» Dataset records:
==============================

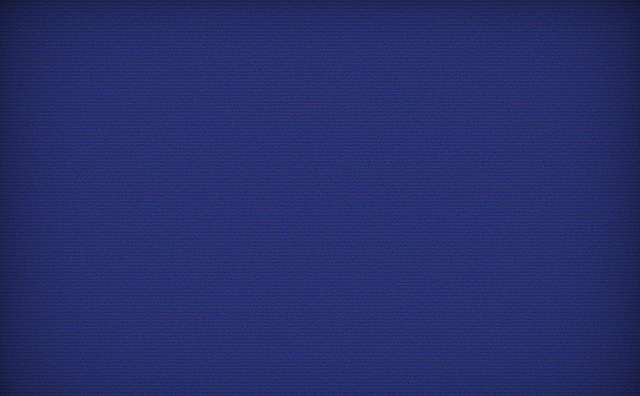
Give the GLSL for this texture, as a Shadertoy shader.

```glsl
const float PI = 3.14159265;
const float ROWS = 118.5;              // ribs from top to bottom
const vec3 RIB_COLOR = vec3(0.163, 0.231, 0.447);
const vec3 GAP_COLOR = vec3(0.166, 0.159, 0.455);
const float GRAIN_SCALE = 231.0;       // grain cells per canvas height
const vec3 GRAIN_AMOUNT = vec3(0.04, 0.07, 0.10);
const float GRAIN_TURN = 0.6;          // radians, keeps cells off the sample grid
const float SIDE_SHADE = 0.27;
const float TOP_SHADE = 0.20;
const float BOTTOM_SHADE = 0.06;
const float EDGE_WIDTH = 0.05;
const float CORNER_SHADE = 0.16;

vec2 gradientAt(vec2 cell) {
    vec3 h = fract(vec3(cell.xyx) * vec3(0.1031, 0.1030, 0.0973));
    h += dot(h, h.yzx + 33.33);
    float angle = 2.0 * PI * fract((h.x + h.y) * h.z);
    return vec2(cos(angle), sin(angle));
}

float gradientNoise(vec2 p) {
    vec2 cell = floor(p);
    vec2 f = p - cell;
    vec2 u = f * f * f * (f * (f * 6.0 - 15.0) + 10.0);
    float a = dot(gradientAt(cell), f);
    float b = dot(gradientAt(cell + vec2(1, 0)), f - vec2(1, 0));
    float c = dot(gradientAt(cell + vec2(0, 1)), f - vec2(0, 1));
    float d = dot(gradientAt(cell + vec2(1, 1)), f - vec2(1, 1));
    return mix(mix(a, b, u.x), mix(c, d, u.x), u.y);
}

// Two shifted layers fill each other's flat spots
float grain(vec2 p, float seed) {
    return gradientNoise(p + seed) + 0.7 * gradientNoise(p * 1.31 + seed * 2.7);
}

// Cosine ribs averaged over the height of one sample
float ribProfile(float row, float footprint) {
    float x = PI * max(footprint, 0.0001);
    float contrast = footprint < 1.0 ? sin(x) / x : 0.0;
    return 0.5 + 0.5 * contrast * cos(2.0 * PI * row);
}

float edgeShade(vec2 uv) {
    float side = exp(-min(uv.x, 1.0 - uv.x) / EDGE_WIDTH);
    float top = exp(-(1.0 - uv.y) / EDGE_WIDTH);
    float bottom = exp(-uv.y / EDGE_WIDTH);
    vec2 q = 2.0 * uv - 1.0;
    float corner = dot(q, q) * 0.5;
    return (1.0 - SIDE_SHADE * side) * (1.0 - TOP_SHADE * top)
         * (1.0 - BOTTOM_SHADE * bottom) * (1.0 - CORNER_SHADE * corner * corner);
}

void mainImage(out vec4 fragColor, in vec2 fragCoord) {
    vec2 uv = fragCoord / iResolution.xy;
    vec2 p = fragCoord / iResolution.y;

    // Horizontal ribs
    float rib = ribProfile((1.0 - uv.y) * ROWS, ROWS / iResolution.y);
    vec3 color = mix(GAP_COLOR, RIB_COLOR, rib);

    // Fine grain, independent in each channel
    float c = cos(GRAIN_TURN), s = sin(GRAIN_TURN);
    vec2 g = mat2(c, s, -s, c) * p * GRAIN_SCALE;
    vec3 speckle = vec3(grain(g, 19.7), grain(g, 83.1), grain(g, 151.4));
    color += GRAIN_AMOUNT * speckle;

    fragColor = vec4(color * edgeShade(uv), 1.0);
}
```
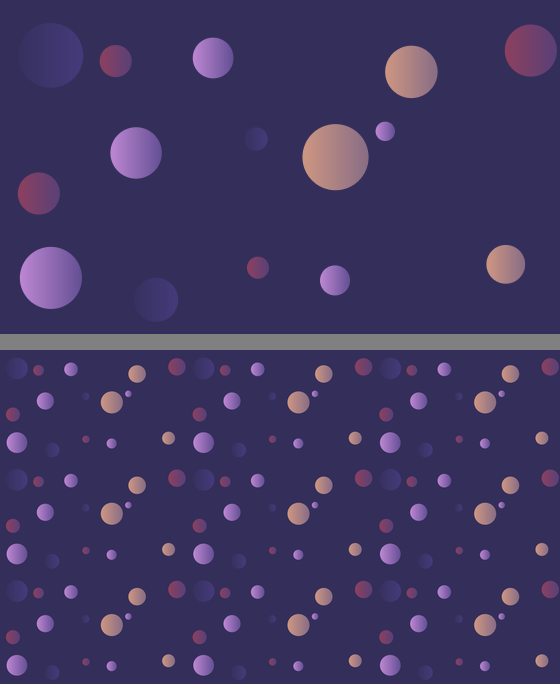
Top, the tile; bottom, the same tile 3 across and 3 down.
Give the GLSL for this background, as a WebGL 2 fragment shader.

```glsl
#version 300 es
precision highp float;
// Scattered flat bubbles with sideways gradients on a dark indigo ground, tiling.

uniform vec2 u_resolution;
out vec4 outColor;

const ivec2 GRID = ivec2(6, 3);  // more cells than bubbles, so some stay empty
const int CELL_STRIDE = 7;       // mixes the families across the cells
const float MARGIN = 0.006;      // least gap between a bubble and its cell border
const vec3 GROUND = vec3(0.204, 0.180, 0.353);

struct Family {
    vec3 left;
    vec3 right;
    int count;
    float largest;
    float smallest;
};

float hash(float n) {
    return fract(sin(n * 12.9898 + 4.137) * 4375.85);
}

// Random place inside the bubble's own cell, so bubbles never meet
vec2 bubbleCenter(int index, float radius, vec2 tile) {
    int slot = (index * CELL_STRIDE) % (GRID.x * GRID.y);
    vec2 cell = vec2(slot % GRID.x, slot / GRID.x);
    vec2 cellSize = tile / vec2(GRID);
    vec2 room = max(0.5 * cellSize - radius - MARGIN, 0.0);
    vec2 jitter = 2.0 * vec2(hash(float(index)), hash(float(index) + 37.0)) - 1.0;
    return (cell + 0.5) * cellSize + room * jitter;
}

// Shortest offset between two points on the repeating tile
vec2 wrapOffset(vec2 offset, vec2 tile) {
    return offset - tile * floor(offset / tile + 0.5);
}

vec3 drawBubble(vec3 base, vec2 offset, float radius, vec3 left, vec3 right, float pixel) {
    float coverage = clamp(0.5 - (length(offset) - radius) / pixel, 0.0, 1.0);
    float across = clamp(0.5 + 0.5 * offset.x / radius, 0.0, 1.0);
    return mix(base, mix(left, right, across), coverage);
}

// Draws every bubble of a family, sizes running from largest to smallest
vec3 drawFamily(vec3 base, vec2 point, vec2 tile, Family family, int first, float pixel) {
    for (int i = 0; i < family.count; i++) {
        float rank = float(i) / float(family.count - 1);
        float radius = mix(family.largest, family.smallest, rank);
        vec2 center = bubbleCenter(first + i, radius, tile);
        vec2 offset = wrapOffset(point - center, tile);
        base = drawBubble(base, offset, radius, family.left, family.right, pixel);
    }
    return base;
}

void main() {
    // Canvas height is one unit
    float pixel = 1.0 / u_resolution.y;
    vec2 point = gl_FragCoord.xy * pixel;
    vec2 tile = u_resolution * pixel;

    Family lilac = Family(vec3(0.745, 0.53, 0.825), vec3(0.39, 0.31, 0.58), 5, 0.093, 0.029);
    Family wine = Family(vec3(0.55, 0.25, 0.37), vec3(0.35, 0.25, 0.47), 4, 0.078, 0.033);
    Family peach = Family(vec3(0.81, 0.59, 0.51), vec3(0.53, 0.425, 0.52), 3, 0.099, 0.058);
    Family indigo = Family(vec3(0.214, 0.190, 0.374), vec3(0.27, 0.23, 0.48), 3, 0.097, 0.035);

    vec3 color = GROUND;
    int first = 0;
    color = drawFamily(color, point, tile, lilac, first, pixel);
    first += lilac.count;
    color = drawFamily(color, point, tile, wine, first, pixel);
    first += wine.count;
    color = drawFamily(color, point, tile, peach, first, pixel);
    first += peach.count;
    color = drawFamily(color, point, tile, indigo, first, pixel);

    outColor = vec4(color, 1.0);
}
```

==============================

» Problem:
Whenever a line above has the word "radius" in it, copy that line.

» Completed exercise:
vec2 bubbleCenter(int index, float radius, vec2 tile) {
    vec2 room = max(0.5 * cellSize - radius - MARGIN, 0.0);
vec3 drawBubble(vec3 base, vec2 offset, float radius, vec3 left, vec3 right, float pixel) {
    float coverage = clamp(0.5 - (length(offset) - radius) / pixel, 0.0, 1.0);
    float across = clamp(0.5 + 0.5 * offset.x / radius, 0.0, 1.0);
        float radius = mix(family.largest, family.smallest, rank);
        vec2 center = bubbleCenter(first + i, radius, tile);
        base = drawBubble(base, offset, radius, family.left, family.right, pixel);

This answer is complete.